Records from a data collection

◆ ◆ ◆

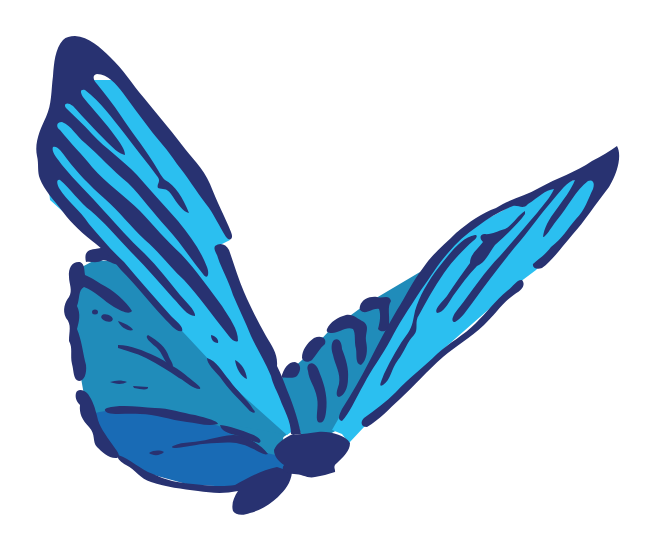
<!DOCTYPE html>
<html lang="en">
<head>
<meta charset="utf-8">
<title>Blue butterfly</title>
<style>
:root { --paper: #ffffff; --navy: #283271; --sky: #2bbff0; --teal: #208cba; --blue: #196bb5; }
html, body { margin: 0; background: var(--paper); overflow: hidden; }
.butterfly { display: block; width: 655px; height: 550px; }
.navy { fill: var(--navy); }
.sky { fill: var(--sky); }
.teal { fill: var(--teal); }
.blue { fill: var(--blue); }
</style>
</head>
<body>
<svg class="butterfly" viewBox="0 0 655 550" role="img" aria-label="Blue butterfly in flight">
  <g id="right-hindwing">
    <path class="teal" d="M281 379L302 360L328 332L366 304L420 272L408 310L372 375L346 425L330 434L302 438L292 405Z"/>
    <g class="navy">
      <path d="M281 378C284 368 288 362 295 362C302 364 301 371 297 376C291 380 285 376 281 378Z"/>
      <path d="M302 358C302 350 307 343 314 338C321 335 327 338 325 344C320 348 317 354 312 360C308 363 303 362 302 358Z"/>
      <path d="M327 329C330 322 338 317 346 315C354 314 357 319 364 322C370 327 365 333 366 341C368 350 367 360 361 365C355 364 357 355 356 349C354 341 356 334 353 329C346 326 339 333 332 333C328 333 326 332 327 329Z"/>
      <path d="M360 306C362 299 370 296 377 297C383 299 389 294 391 301C387 307 390 316 389 325C388 332 381 333 378 329C380 322 381 315 379 309C373 308 369 313 363 312C360 311 359 309 360 306Z"/>
      <path d="M334 340C339 337 342 343 342 349C346 359 349 369 348 379C348 388 344 396 339 397C335 396 337 390 339 384C341 373 335 365 333 355C331 349 331 343 334 340Z"/>
      <path d="M309 364C314 361 318 367 320 374C325 386 328 399 326 412C325 421 322 424 318 422C315 418 319 407 317 398C315 386 309 381 308 371C307 368 307 366 309 364Z"/>
    </g>
  </g>

  <g id="right-forewing">
    <path class="sky" d="M332 430L352 395L392 325L430 268L470 228L530 196L596 172L598 188L572 232L536 270L520 282L440 352L364 427L349 443L342 434Z"/>
    <g class="navy">
      <path d="M617 146C622 155 618 172 609 187C595 205 584 222 573 234C561 248 552 261 542 268C537 270 532 268 533 264C540 258 546 254 551 247C562 239 568 228 576 219C585 210 588 199 593 189C595 183 593 179 588 181C576 190 568 207 557 220C550 229 546 237 543 237C544 228 549 219 556 210C564 199 571 190 575 180C567 181 560 192 552 201C540 215 531 228 521 240C504 260 489 280 473 302C467 310 461 319 455 322C450 322 453 315 458 309C473 290 485 271 500 256C513 241 525 227 537 213C544 204 550 198 554 189C545 190 539 197 528 204C523 210 519 205 513 206C500 211 488 218 478 226C466 234 456 243 448 253C438 264 430 278 421 290C408 310 398 325 391 339C382 356 371 370 364 384C356 398 349 414 342 421C337 420 339 415 342 409C352 393 361 378 369 362C378 344 387 327 397 310C406 296 412 282 423 268C433 253 445 244 456 233C469 222 482 213 496 208C510 199 525 196 539 188C557 178 576 172 592 161C602 156 610 151 617 146Z"/>
      <path d="M475 235C462 237 450 253 439 267C428 281 419 297 415 311C413 320 413 325 408 333C399 345 391 359 384 374C381 382 378 388 383 385C391 380 391 369 398 360C405 351 407 342 414 335C419 329 414 322 419 315C426 302 434 287 444 273C453 260 465 248 473 241C477 238 478 235 475 235Z"/>
      <path d="M525 211C517 216 513 225 505 229C497 231 492 235 484 234C479 235 480 239 483 242C478 249 470 254 470 263C462 274 454 285 447 296C440 304 434 310 437 313C443 313 448 304 453 296C461 285 468 275 477 266C486 262 489 253 495 245C507 234 518 224 525 214Z"/>
      <path d="M522 280C526 285 522 290 515 294C502 303 494 316 484 325C470 338 456 346 443 357C427 371 414 386 400 399C389 409 379 420 367 427C361 427 360 422 364 418C375 410 386 402 396 392C410 377 424 367 437 354C450 342 463 336 476 323C487 312 496 300 507 291C513 287 517 279 522 280Z"/>
    </g>
  </g>

  <g id="left-hindwing">
    <path class="teal" d="M80 268L95 260L122 262L184 331L288 434L276 442L240 432L150 412L96 414L84 395L76 350L77 290Z"/>
    <path class="blue" d="M95 413C115 407 142 411 164 414L220 426L262 434L290 452L292 470L240 487L190 485L150 474L118 457L98 430Z"/>
    <path class="teal" d="M214 423L240 426L284 434L280 456L262 452Z"/>
    <g class="navy">
      <path d="M86 262C84 253 87 250 95 249L112 246L124 264C115 267 109 260 103 260C97 264 90 261 86 262Z"/>
      <path d="M69 277C68 267 73 261 80 262C85 264 84 270 85 275C90 277 95 280 101 284C113 290 126 301 132 311C129 315 121 311 114 307C104 301 95 291 84 287C78 290 80 299 77 306C81 314 79 322 77 329C82 341 83 354 86 365C87 374 84 381 79 381C73 380 74 371 72 364C70 355 73 348 69 341C69 331 72 325 66 318C62 310 65 302 69 297C73 290 69 284 69 277Z"/>
      <path d="M76 393C78 388 84 390 88 394C93 401 95 408 97 416C99 427 106 435 112 444C116 450 122 456 117 458C109 459 102 452 97 447C92 442 96 434 89 427C82 420 79 413 80 405C76 401 75 397 76 393Z"/>
      <path d="M107 408C121 404 139 407 155 408C169 408 182 413 195 415C207 418 218 421 218 424C208 427 197 423 187 422C170 420 155 414 140 414C128 413 116 415 108 413C104 411 104 409 107 408Z"/>
      <path d="M173 446C183 441 197 443 210 439C221 437 230 433 242 436C253 440 262 446 268 454C263 456 257 450 251 448C240 442 229 442 217 443C201 443 188 447 176 448C172 448 171 447 173 446Z"/>
      <path d="M220 425C230 426 241 430 251 434C259 437 263 441 259 443C251 441 244 437 235 435C228 433 221 431 220 425Z"/>
      <path d="M118 455C131 459 139 469 153 474C165 480 179 483 193 484C209 486 223 487 235 485C249 477 262 470 277 467L292 472C291 483 285 490 278 497C270 504 262 510 250 513C243 516 235 515 233 511C231 504 234 497 238 491C224 494 211 493 198 491C182 489 166 487 151 482C140 479 136 470 126 465C120 462 116 457 118 455Z"/>
      <path d="M118 345C131 345 144 351 155 356C167 362 180 370 188 377C194 382 202 387 200 389C192 389 187 382 179 378C169 371 158 364 146 358C136 353 124 350 118 348Z"/>
      <path d="M148 335C158 341 166 347 169 357C172 363 175 367 171 367C164 363 163 353 156 347C150 342 144 337 148 335Z"/>
      <ellipse cx="95" cy="312" rx="3" ry="2.5"/>
      <ellipse cx="107" cy="318" rx="6" ry="3.5" transform="rotate(18 107 318)"/>
      <path d="M118 321C124 323 131 326 133 330C129 332 120 327 118 321Z"/>
      <path d="M110 382C116 380 122 380 127 382C122 385 115 384 110 382Z"/>
      <path d="M133 386L148 387C149 390 143 390 134 388Z"/>
      <path d="M149 453C154 450 160 450 164 452C160 456 153 456 149 453Z"/>
    </g>
  </g>

  <g id="left-forewing">
    <path class="sky" d="M70 80L120 80L190 160L230 240L218 246L246 310L282 385L297 428L287 435L240 393L183 332L118 261L50 200L44 140Z"/>
    <path class="navy" d="M75 36C89 37 100 47 110 57C123 69 132 84 144 98C156 113 169 128 182 145C191 157 203 168 210 184C217 202 225 217 231 232C234 239 230 242 226 237C219 226 214 214 206 204C196 191 187 176 177 164C168 150 158 140 149 128C139 115 131 104 123 93C116 84 108 74 97 74C92 75 93 80 97 84C105 94 113 104 121 116C130 130 143 146 153 162C159 171 160 175 165 180C175 185 183 198 189 213C183 212 177 203 171 194C166 187 163 190 158 188C156 184 162 182 157 176C147 162 135 148 124 133C112 118 101 102 85 90C80 89 80 92 83 97C95 112 106 123 115 136C120 143 125 149 125 155C119 154 112 147 106 141C96 131 84 118 73 106C67 101 63 104 66 108C74 116 83 124 92 134C106 149 123 160 137 175C150 190 164 205 178 221C191 237 201 251 207 267C210 275 207 280 203 274C190 258 180 242 167 228C153 213 142 197 128 183C112 170 99 155 85 143C76 136 72 126 62 122C56 122 56 127 60 130C71 144 82 154 92 167C107 184 125 196 140 211C154 226 166 240 181 254C197 271 210 290 222 306C230 319 238 329 238 341C233 344 227 333 221 326C209 311 198 295 184 280C169 266 159 252 145 240C130 226 120 212 105 199C89 185 77 172 67 159C62 152 57 145 53 147C51 152 57 158 62 165C75 181 90 195 104 211C118 226 129 239 144 253C157 266 169 281 180 295C186 302 196 311 195 316C187 316 181 306 173 298C159 282 146 267 131 252C115 235 104 222 91 211C79 202 70 188 60 180C56 179 57 184 59 188C67 201 80 210 89 224C101 238 111 250 124 262C139 280 155 298 171 316C176 321 184 327 182 331C177 333 170 324 164 318C149 302 137 286 121 270C112 259 106 252 96 244C83 234 72 224 63 212C54 200 44 190 40 179C37 172 39 164 37 156C34 142 41 128 46 117C52 104 51 91 53 76C54 63 55 49 63 40C66 37 70 36 75 36Z"/>
    <g class="navy">
      <path d="M215 246C220 242 226 244 229 250C234 264 238 278 244 292C251 308 258 322 266 336C272 346 278 354 277 366C281 374 284 382 287 390C292 402 297 415 301 434L291 434C291 421 284 410 280 399C277 391 273 385 271 376C265 361 257 349 251 336C245 321 239 309 233 295C228 279 222 270 218 258C217 253 213 250 215 246Z"/>
      <path d="M207 358C217 361 222 372 230 381C237 391 247 399 253 409C258 414 252 414 248 409C238 398 228 389 220 377C214 370 207 364 207 358Z"/>
      <path d="M235 360C241 363 246 370 247 379C241 377 236 368 235 360Z"/>
      <path d="M211 335C216 336 219 340 218 343C213 343 211 339 211 335Z"/>
    </g>
  </g>

  <path id="body" class="navy" d="M274 450C277 443 284 438 293 434C301 435 308 433 318 432C330 431 345 435 350 443C350 451 343 457 337 463C332 466 336 470 335 472C328 474 322 476 315 477C308 479 302 474 294 474C286 474 280 470 284 465C278 461 274 456 274 450Z"/>
</svg>
</body>
</html>
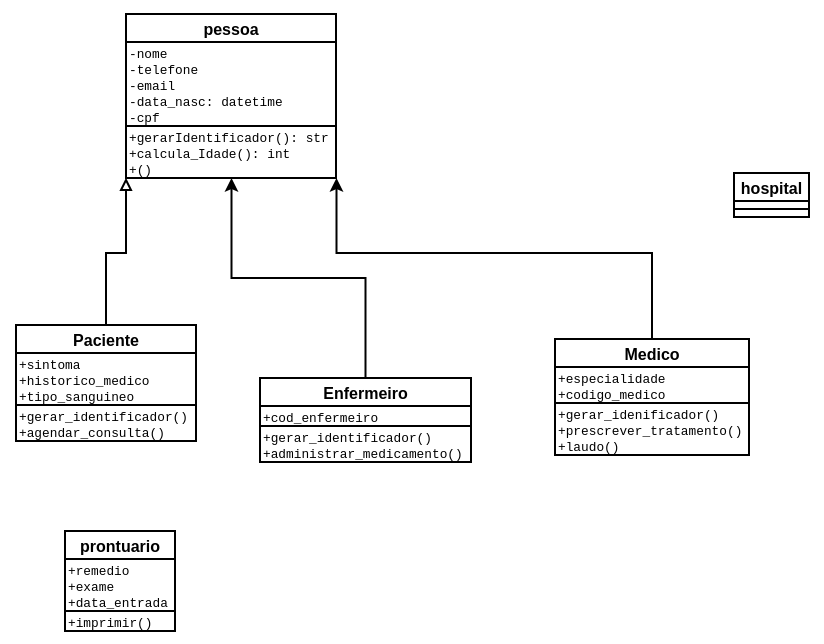
<!DOCTYPE html>
<html lang="pt">
<head>
<meta charset="utf-8">
<title>Diagrama de classes</title>
<style>
:root {
  --ink: #000;
  --paper: #fff;
  --stroke: 2px;
  --row: 16px;
}
* { box-sizing: border-box; margin: 0; padding: 0; }
html, body { width: 824px; height: 644px; overflow: hidden; background: var(--paper); }
.diagram { position: relative; width: 824px; height: 644px; color: var(--ink); }
.connectors { position: absolute; left: 0; top: 0; }
.connectors path { fill: none; stroke: var(--ink); stroke-width: 2; }
.connectors .hollow { fill: var(--paper); }
.connectors .solid { fill: var(--ink); stroke: none; }

.class {
  position: absolute;
  display: flex;
  flex-direction: column;
  background: var(--paper);
  border: var(--stroke) solid var(--ink);
  border-bottom: 0;
}
.class h2 {
  height: 28px;
  border-bottom: var(--stroke) solid var(--ink);
  font: bold 16px/30px "Liberation Sans", Arial, sans-serif;
  text-align: center;
  white-space: nowrap;
}
.class ul {
  height: calc(var(--rows) * var(--row) + 4px);
  padding: 4px 0 0 2px;
  border-bottom: var(--stroke) solid var(--ink);
  list-style: none;
  font: 12.8px/16px "Liberation Mono", "Courier New", monospace;
  white-space: nowrap;
}
.class .empty { height: 8px; padding: 0; }

.pessoa { left: 125px; top: 13px; width: 212px; }
.hospital { left: 733px; top: 172px; width: 77px; }
.paciente { left: 15px; top: 324px; width: 182px; }
.enfermeiro { left: 259px; top: 377px; width: 213px; }
.medico { left: 554px; top: 338px; width: 196px; }
.prontuario { left: 64px; top: 530px; width: 112px; }
.one { --rows: 1; }
.two { --rows: 2; }
.three { --rows: 3; }
.five { --rows: 5; }
</style>
</head>
<body>
<main class="diagram">
  <section class="class pessoa">
    <h2>pessoa</h2>
    <ul class="five">
      <li>-nome</li>
      <li>-telefone</li>
      <li>-email</li>
      <li>-data_nasc: datetime</li>
      <li>-cpf</li>
    </ul>
    <ul class="three">
      <li>+gerarIdentificador(): str</li>
      <li>+calcula_Idade(): int</li>
      <li>+()</li>
    </ul>
  </section>

  <section class="class hospital">
    <h2>hospital</h2>
    <ul class="empty"></ul>
    <ul class="empty"></ul>
  </section>

  <section class="class paciente">
    <h2>Paciente</h2>
    <ul class="three">
      <li>+sintoma</li>
      <li>+historico_medico</li>
      <li>+tipo_sanguineo</li>
    </ul>
    <ul class="two">
      <li>+gerar_identificador()</li>
      <li>+agendar_consulta()</li>
    </ul>
  </section>

  <section class="class enfermeiro">
    <h2>Enfermeiro</h2>
    <ul class="one">
      <li>+cod_enfermeiro</li>
    </ul>
    <ul class="two">
      <li>+gerar_identificador()</li>
      <li>+administrar_medicamento()</li>
    </ul>
  </section>

  <section class="class medico">
    <h2>Medico</h2>
    <ul class="two">
      <li>+especialidade</li>
      <li>+codigo_medico</li>
    </ul>
    <ul class="three">
      <li>+gerar_idenificador()</li>
      <li>+prescrever_tratamento()</li>
      <li>+laudo()</li>
    </ul>
  </section>

  <section class="class prontuario">
    <h2>prontuario</h2>
    <ul class="three">
      <li>+remedio</li>
      <li>+exame</li>
      <li>+data_entrada</li>
    </ul>
    <ul class="one">
      <li>+imprimir()</li>
    </ul>
  </section>

  <svg class="connectors" width="824" height="644" viewBox="0 0 824 644" aria-hidden="true">
    <defs>
      <path id="arrowhead" class="solid" d="M0 0L7 14L0 11L-7 14Z"/>
    </defs>
    <path d="M106 325V253H126V190"/>
    <path class="hollow" d="M126 180L131 190H121Z"/>
    <path d="M365.5 378V278H231.5V186"/>
    <use href="#arrowhead" x="231.5" y="178"/>
    <path d="M652 339V253H336.5V186"/>
    <use href="#arrowhead" x="336.5" y="178"/>
  </svg>
</main>
</body>
</html>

◆ ◆ ◆

PROMPT
Return exactly the lines above from the line that has "<h2>Paciente</h2>" through the line that has "<li>+cod_enfermeiro</li>", inclusive, and nothing else.

RESULT FOR THIS TASK
    <h2>Paciente</h2>
    <ul class="three">
      <li>+sintoma</li>
      <li>+historico_medico</li>
      <li>+tipo_sanguineo</li>
    </ul>
    <ul class="two">
      <li>+gerar_identificador()</li>
      <li>+agendar_consulta()</li>
    </ul>
  </section>

  <section class="class enfermeiro">
    <h2>Enfermeiro</h2>
    <ul class="one">
      <li>+cod_enfermeiro</li>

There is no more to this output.